That meant many parts of the country still had not been hit hard by the virus, and it was easy for people in those places to imagine that this was someone else’s problem, or even an invented crisis, a wild nanny-state overreaction.
In the meantime the economy was very clearly in shambles. Millions of people were out of work, and the stock market had tanked. Anti-government protests broke out in Michigan in April, where the Democratic governor had issued strict public health orders. The pandemic response soon became fully entangled with the country’s ongoing culture war.
Some communities stayed in shelter-in-place mode as if a hurricane was nigh, while others largely shrugged off the crisis, treating the pandemic as if it were a coastal rumor.
Trump pivoted, persuaded by economic advisers that the modelers had been excessively dire in their forecasts, Birx writes in her pandemic memoir “Silent Invasion.” She recalls Trump saying one day in early April, “We will never shut down the country again. Never.”
Fauci today is the primary target of those furious about the pandemic mitigations. #ProsecuteFauci is a popular social media message.
Many disease experts worry that the rage over pandemic restrictions has kneecapped public health leaders. The country may now have fewer tools to fight the next contagion.
“Nobody likes mandates,” Fauci said. “But we have a tradition of accepting mandates when they are for the common good or for the good of the individuals. For example, the requirement of vaccinations for students before they go to school. This has now taken a very, very sharp turn.”

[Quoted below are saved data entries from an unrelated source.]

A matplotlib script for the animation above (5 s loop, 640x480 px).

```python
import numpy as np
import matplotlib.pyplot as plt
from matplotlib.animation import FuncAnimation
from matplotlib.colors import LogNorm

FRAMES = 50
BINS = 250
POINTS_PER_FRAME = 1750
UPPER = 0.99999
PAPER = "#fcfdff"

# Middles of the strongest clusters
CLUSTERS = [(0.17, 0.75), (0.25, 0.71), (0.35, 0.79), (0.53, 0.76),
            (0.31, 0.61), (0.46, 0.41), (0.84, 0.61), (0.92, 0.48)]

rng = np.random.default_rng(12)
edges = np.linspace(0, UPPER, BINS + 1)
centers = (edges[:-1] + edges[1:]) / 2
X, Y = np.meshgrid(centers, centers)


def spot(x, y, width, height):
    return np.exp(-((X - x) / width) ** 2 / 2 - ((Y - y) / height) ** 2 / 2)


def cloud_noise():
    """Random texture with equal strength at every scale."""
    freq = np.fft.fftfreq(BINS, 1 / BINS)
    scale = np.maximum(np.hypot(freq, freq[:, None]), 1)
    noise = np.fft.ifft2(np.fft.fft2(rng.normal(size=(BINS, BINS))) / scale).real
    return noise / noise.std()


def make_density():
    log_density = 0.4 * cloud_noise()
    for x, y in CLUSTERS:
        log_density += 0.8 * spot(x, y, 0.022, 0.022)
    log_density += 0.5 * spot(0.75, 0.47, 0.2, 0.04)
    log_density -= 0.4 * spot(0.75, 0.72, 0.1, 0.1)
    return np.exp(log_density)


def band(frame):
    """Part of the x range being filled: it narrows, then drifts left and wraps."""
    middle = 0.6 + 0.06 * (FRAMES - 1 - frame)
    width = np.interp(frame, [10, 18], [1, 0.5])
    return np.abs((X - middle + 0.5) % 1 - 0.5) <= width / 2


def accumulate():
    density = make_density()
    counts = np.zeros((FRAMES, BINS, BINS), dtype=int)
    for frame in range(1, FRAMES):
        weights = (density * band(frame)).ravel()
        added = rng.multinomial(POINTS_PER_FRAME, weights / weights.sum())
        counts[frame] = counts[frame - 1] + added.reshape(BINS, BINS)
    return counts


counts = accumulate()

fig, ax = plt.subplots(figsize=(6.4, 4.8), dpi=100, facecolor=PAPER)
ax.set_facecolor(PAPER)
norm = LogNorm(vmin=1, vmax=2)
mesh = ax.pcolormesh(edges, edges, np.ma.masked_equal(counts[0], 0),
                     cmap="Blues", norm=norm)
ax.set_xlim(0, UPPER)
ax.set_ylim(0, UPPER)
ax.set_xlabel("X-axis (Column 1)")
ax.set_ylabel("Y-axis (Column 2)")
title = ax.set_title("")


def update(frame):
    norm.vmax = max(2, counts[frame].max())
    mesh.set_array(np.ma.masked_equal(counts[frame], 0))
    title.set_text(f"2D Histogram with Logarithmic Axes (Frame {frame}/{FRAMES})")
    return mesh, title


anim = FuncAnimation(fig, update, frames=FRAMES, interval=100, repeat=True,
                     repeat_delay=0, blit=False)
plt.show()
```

Birx has a different concern: The country’s public health establishment hasn’t fixed many of the testing problems that undermined situational awareness when the virus began spreading in early 2020.
“There are simple common-sense innovations we can put in place today so we are never crushed by infectious-disease again,” she said in an email.
The public health establishment admits its mistakes and stumbles — “Everything we did we could have done better,” Fauci recently told The Washington Post — but it has portrayed the efforts as necessary and successful moves in a highly volatile situation. An incalculable number of lives were likely saved by delaying what would have been the natural spread of the virus. That gave doctors more time to develop techniques and drugs for treating patients in the brutal period before vaccines helped lower the fatality rate.
“It is entirely plausible that we might have seen a million or more dead before anyone had the chance to be vaccinated, had we done nothing,” suggests Harvard epidemiologist William Hanage.
In public health, though, success is measured against counterfactual outcomes: hypothetical infections, conjectured suffering, imaginary deaths.
By contrast, the pain of the national shutdown — businesses going under, weddings postponed, protracted isolation of the elderly, learning losses among schoolkids — is glaringly obvious. Critics of pandemic restrictions contend that the cure was worse than the disease. In response, Republican-dominated legislatures in many states have passed laws limiting public health interventions, such as vaccine or mask mandates.
The pandemic schooled everyone. It taught many office workers how to function remotely. It taught restaurateurs how to turn sidewalks into dining spaces. It taught the CDC how critically important it is to communicate clearly with the public — and the consequences of failing to do so.
And it taught the opponents of the public health authorities how to block government mandates and restrictions.
This is not an esoteric dilemma: There are more pathogens out there poised to spill into the human species. A novel strain of avian influenza, H5N1, already has seized the attention of scientists as a potential spillover hazard.
Wachter, of UC San Francisco, said the opposition to emergency measures “will emerge on Day One” of any new pandemic: “It will create a tension and a level of pushback against any public health mandates to do anything.”